_Problem to work on:_ Read the data below line by line and copy each one with "specks" in it.

(Collection entries)

= = =

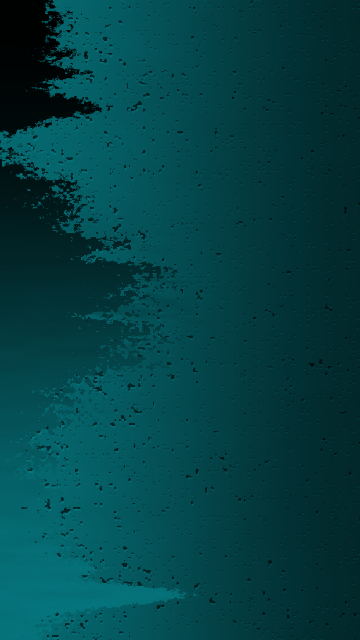
Write a Shadertoy shader that draws this background.

```glsl
// Weathered teal paint: a dark ragged layer on the left flaking over a side-lit plate
float hash(vec2 p) {
    return fract(sin(dot(p, vec2(127.1, 311.7))) * 43758.5453);
}

float noise(vec2 p) {
    vec2 i = floor(p), f = fract(p);
    f = f * f * (3.0 - 2.0 * f);
    return mix(mix(hash(i), hash(i + vec2(1, 0)), f.x),
               mix(hash(i + vec2(0, 1)), hash(i + vec2(1, 1)), f.x), f.y);
}

float fbm(vec2 p) {
    float sum = 0.0, weight = 0.5;
    for (int i = 0; i < 4; i++) {
        sum += weight * noise(p);
        p = p * 2.1 + 17.3;
        weight *= 0.5;
    }
    return sum / 0.9375;
}

float bump(float y, float centre, float width) {
    float d = (y - centre) / width;
    return exp(-d * d);
}

// Horizontal reach of the left layer at each height
float layerEdge(float y) {
    return 0.13 + 0.06 * bump(y, 0.96, 0.05) + 0.09 * bump(y, 0.89, 0.014)
         + 0.14 * bump(y, 0.833, 0.016) - 0.10 * bump(y, 0.76, 0.05)
         + 0.25 * bump(y, 0.52, 0.14) - 0.05 * bump(y, 0.31, 0.03)
         + 0.11 * bump(y, 0.09, 0.05) + 0.30 * bump(y, 0.069, 0.018);
}

// Irregular chips; a lower threshold gives more of them
float chips(vec2 p, float threshold) {
    float n = 0.6 * noise(p * vec2(75, 95)) + 0.4 * noise(p * vec2(150, 180) + 9.0);
    return smoothstep(threshold, threshold + 0.09, n);
}

// Tiny specks, one possible per grid cell
float specks(vec2 p) {
    vec2 cell = floor(p * 80.0);
    vec2 centre = 0.3 + 0.4 * vec2(hash(cell + 3.1), hash(cell + 7.7));
    float d = length((fract(p * 80.0) - centre) * vec2(0.8, 1.2));
    return step(0.87, hash(cell)) * (1.0 - smoothstep(0.05, 0.3, d));
}

void mainImage(out vec4 fragColor, in vec2 fragCoord) {
    vec2 uv = fragCoord / iResolution.xy;
    vec2 p = fragCoord / iResolution.x;
    vec3 teal = vec3(0.02, 0.43, 0.46);

    // Plate, lit from the left
    float plate = mix(0.96, 0.35, smoothstep(0.0, 1.08, uv.x));
    plate *= 0.97 + 0.06 * fbm(p * vec2(5, 14));

    // Chips with a bright lower lip, densest beside the layer
    float edge = layerEdge(uv.y);
    float beyond = uv.x - edge;
    float clusters = fbm(p * vec2(5, 16) + 4.0) - 0.5;
    float threshold = mix(0.70, 0.80, smoothstep(0.0, 0.35, beyond)) - 0.16 * clusters;
    threshold -= 0.07 * (bump(uv.y, 0.41, 0.012) + bump(uv.y, 0.11, 0.015))
               * bump(uv.x, 0.33, 0.1);
    float chip = chips(p, threshold);
    float lip = max(chips(p + vec2(-0.002, 0.006), threshold) - chip, 0.0);
    plate *= (1.0 - 0.62 * chip) * (1.0 + 0.15 * lip);

    // Fine specks: dark pits with pale undersides, paler to the right
    float pit = specks(p);
    float glint = max(specks(p + vec2(-0.001, 0.004)) - pit, 0.0);
    plate = plate * (1.0 - 0.25 * pit) + (0.05 + 0.10 * uv.x) * glint;

    // Left layer, black above and teal below, with streaked and grainy edge
    float layer = 0.02 + 1.03 * (1.0 - smoothstep(0.0, 0.95, uv.y));
    layer *= 0.95 + 0.1 * fbm(p * vec2(8, 40));
    float middle = bump(uv.y, 0.47, 0.16);
    float streaks = fbm(p * vec2(5, 30)) - 0.5;
    float grain = fbm(p * vec2(100, 120) + 31.0) - 0.5;
    float wear = mix(0.20, 0.42, middle) * streaks + mix(0.20, 0.50, middle) * grain;
    float cover = smoothstep(-0.025, 0.025, wear - beyond);

    // Thin dust of the layer carried past its edge
    float dust = smoothstep(0.02, 0.3, 0.3 - beyond) * middle;
    cover = max(cover, 0.35 * dust * smoothstep(0.4, 0.65, fbm(p * vec2(9, 36) + 8.0)));

    fragColor = vec4(teal * mix(plate, layer, cover), 1.0);
}
```
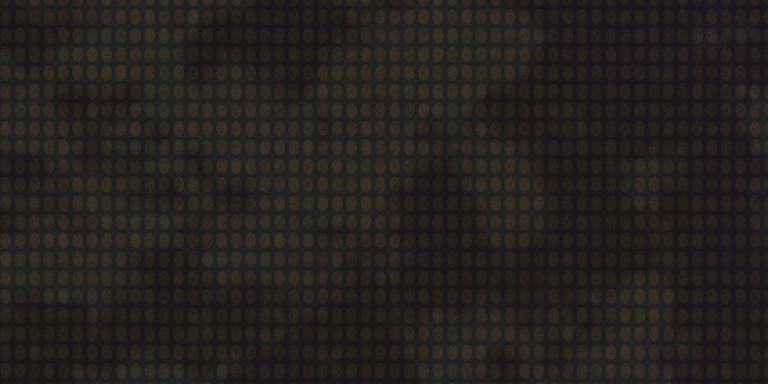
Give the GLSL for this pattern, as a WebGL 1 fragment shader.

```glsl
precision highp float;
// Dim grid of upright oval studs on dark cloth, mottled by soft worn blotches.

uniform vec2 u_resolution;

#define GRID vec2(53.3, 20.6)         // repeats across and down
#define GRID_SHIFT vec2(0.1, -0.41)   // phase of the grid, in cells
#define OVAL_RADIUS vec2(0.365, 0.405) // in cells
#define EDGE_SOFTNESS 0.07
#define BLOTCH_SCALE 5.5
#define CLOTH_DARK vec3(0.112, 0.094, 0.104)
#define CLOTH_LIGHT vec3(0.125, 0.140, 0.130)
#define OVAL_DARK vec3(0.153, 0.129, 0.106)
#define OVAL_LIGHT vec3(0.208, 0.180, 0.134)
#define GRAIN 0.035

float hash(vec2 p) {
  return fract(sin(dot(p, vec2(127.1, 311.7))) * 43758.5453);
}

float noise(vec2 p) {
  vec2 i = floor(p);
  vec2 f = fract(p);
  f = f * f * (3.0 - 2.0 * f);
  float low = mix(hash(i), hash(i + vec2(1.0, 0.0)), f.x);
  float high = mix(hash(i + vec2(0.0, 1.0)), hash(i + vec2(1.0, 1.0)), f.x);
  return mix(low, high, f.y);
}

float fbm(vec2 p) {
  float sum = 0.0;
  float amplitude = 0.53;
  for (int i = 0; i < 4; i++) {
    sum += amplitude * noise(p);
    p = p * 2.1 + vec2(17.3, 9.1);
    amplitude *= 0.5;
  }
  return sum;
}

// Soft round patch, 1 at its centre.
float patchGlow(vec2 p, vec2 centre, vec2 radius) {
  vec2 q = (p - centre) / radius;
  return exp(-dot(q, q));
}

// 0 in the stained areas, 1 in the pale ones.
float wearLight(vec2 p) {
  float light = fbm(p * BLOTCH_SCALE + vec2(3.7, 8.2));
  light += 0.20 * patchGlow(p, vec2(1.06, 0.70), vec2(0.30, 0.26));
  light -= 0.20 * patchGlow(p, vec2(1.06, 0.36), vec2(0.18, 0.16));
  light -= 0.11 * smoothstep(1.25, 1.55, p.x);
  return smoothstep(0.39, 0.63, light);
}

void main() {
  vec2 uv = gl_FragCoord.xy / u_resolution;
  vec2 p = uv * vec2(2.0, 1.0);

  // Grid cells, counted from the upper left
  vec2 grid = vec2(uv.x, 1.0 - uv.y) * GRID + GRID_SHIFT;
  vec2 cell = floor(grid);
  vec2 local = fract(grid) - 0.5;
  float pixel = GRID.x / u_resolution.x;

  float light = wearLight(p);
  float cellTone = hash(cell + 4.0);
  float cellHue = hash(cell + 31.0);

  // Cloth, with darker seams and a faint knot at each corner
  vec3 cloth = mix(CLOTH_DARK, CLOTH_LIGHT, light);
  vec2 seam = 0.5 - abs(local);
  cloth *= 1.0 - 0.07 * smoothstep(0.12, 0.0, min(seam.x, seam.y));
  cloth += 0.012 * light * smoothstep(0.18, 0.05, length(seam));

  // Oval stud, varied in tone and slightly red or olive
  vec3 oval = mix(OVAL_DARK, OVAL_LIGHT, light);
  oval *= 0.94 + 0.12 * cellTone;
  oval += vec3(0.010, -0.003, -0.002) * (cellHue - 0.5) * 2.0;
  float fleck = noise(grid * vec2(7.0, 9.0));
  oval *= 1.0 - 0.13 * smoothstep(0.6, 0.85, fleck);

  float d = (length(local / OVAL_RADIUS) - 1.0) * OVAL_RADIUS.x;
  float edge = max(EDGE_SOFTNESS, 0.7 * pixel);
  vec3 color = mix(oval, cloth, smoothstep(-edge, edge, d));

  // Broad drift of tint towards violet, then fine grain
  float violet = smoothstep(0.5, 0.75, noise(p * 3.0 + 21.0));
  violet *= smoothstep(1.1, 1.6, p.x);
  color += vec3(0.002, -0.004, 0.014) * violet;
  color *= 1.0 + GRAIN * (noise(p * 190.0) - 0.5) * 2.0;

  gl_FragColor = vec4(color, 1.0);
}
```
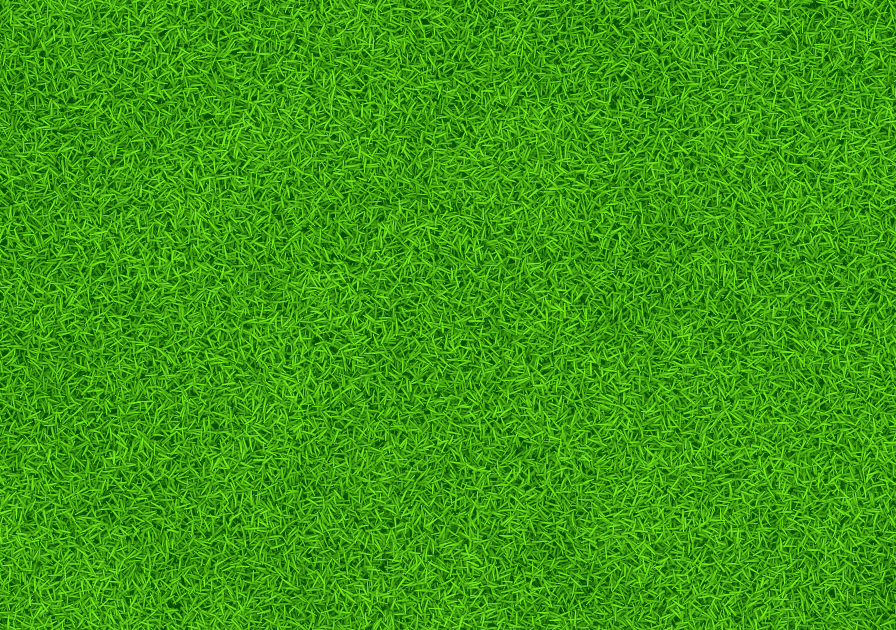
This texture is drawn by a Shadertoy shader. Its source:

```glsl
// Dense lawn seen from above: layers of short, tapered, randomly turned grass blades.

const float TAU = 6.2831853;
const int LAYERS = 7;
const float CELL = 0.0135;          // grid step, in canvas heights
const float CONTRAST = 1.34;
const float MEAN_TONE = 0.482;      // average of the painted blades
const float LAWN_TONE = 0.55;       // average after grading
const vec3 SOIL_GREEN = vec3(0.03, 0.30, 0.010);
const vec3 TIP_GREEN = vec3(0.44, 0.87, 0.10);

// Four random values in 0..1 for a cell and a seed
vec4 hash4(vec2 cell, float seed) {
    vec4 q = fract(vec4(cell.xyx, seed) * vec4(0.1031, 0.1030, 0.0973, 0.1099));
    q += dot(q, q.wzxy + 33.33);
    return fract((q.xxyz + q.yzzw) * q.zywx);
}

vec2 rotate(vec2 p, float angle) {
    float c = cos(angle), s = sin(angle);
    return vec2(c * p.x - s * p.y, s * p.x + c * p.y);
}

// x: signed distance to a bent, tapered blade; y: position from root to tip
vec2 blade(vec2 p, float len, float halfWidth, float bend) {
    float along = clamp(p.x / len + 0.5, 0.0, 1.0);
    vec2 spine = vec2((along - 0.5) * len, bend * len * along * (1.0 - along));
    return vec2(length(p - spine) - halfWidth * mix(1.0, 0.35, along), along);
}

// Paints one layer of blades, with soft shadows, over the tone below
float paintLayer(float tone, vec2 p, float height, float seed, float pixel) {
    vec2 grid = rotate(p, seed * 1.7) / CELL + seed * 17.3 + 200.0;
    vec2 home = floor(grid);
    for (int j = -1; j <= 1; j++) {
        for (int i = -1; i <= 1; i++) {
            vec2 cell = home + vec2(i, j);
            vec4 place = hash4(cell, seed);
            vec4 look = hash4(cell, seed + 31.7);
            vec2 local = rotate((grid - cell - place.xy) * CELL, place.z * TAU);
            float len = mix(0.014, 0.023, place.w);
            float halfWidth = mix(0.0015, 0.0022, look.x);
            vec2 b = blade(local, len, halfWidth, (look.y - 0.5) * 0.35);

            float shadow = 1.0 - smoothstep(-0.001, 0.003, b.x);
            float cover = clamp(0.5 - b.x / pixel, 0.0, 1.0);
            float bladeTone = mix(0.24, 0.82, height)
                + 0.34 * (b.y - 0.5) + 0.24 * (look.z - 0.5);
            tone = mix(tone * (1.0 - 0.32 * shadow), bladeTone, cover);
        }
    }
    return tone;
}

// Warped product of sines, in -1..1
float waves(vec2 p) {
    return sin(p.x * 7.0 + 2.0 * sin(p.y * 5.0)) * sin(p.y * 9.0 + 2.0 * sin(p.x * 6.0));
}

// Broad patches with smaller clumps inside them
float patches(vec2 p) {
    return waves(p) + waves(rotate(p, 0.9) * 3.3 + 4.0) + waves(rotate(p, 2.1) * 8.0 + 9.0);
}

void mainImage(out vec4 fragColor, in vec2 fragCoord) {
    float pixel = 1.0 / iResolution.y;
    vec2 p = fragCoord * pixel;

    // From the dark ground up to the bright top blades
    float tone = 0.08;
    for (int k = 0; k < LAYERS; k++) {
        float height = float(k) / float(LAYERS - 1);
        tone = paintLayer(tone, p, height, float(k) + 1.0, pixel);
    }

    // Grade the brightness and add broad variation
    tone = LAWN_TONE + CONTRAST * (tone - MEAN_TONE) + 0.032 * patches(p);
    fragColor = vec4(mix(SOIL_GREEN, TIP_GREEN, clamp(tone, 0.0, 1.12)), 1.0);
}
```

= = =

_Response:_
// Tiny specks, one possible per grid cell
float specks(vec2 p) {
    // Fine specks: dark pits with pale undersides, paler to the right
    float pit = specks(p);
    float glint = max(specks(p + vec2(-0.001, 0.004)) - pit, 0.0);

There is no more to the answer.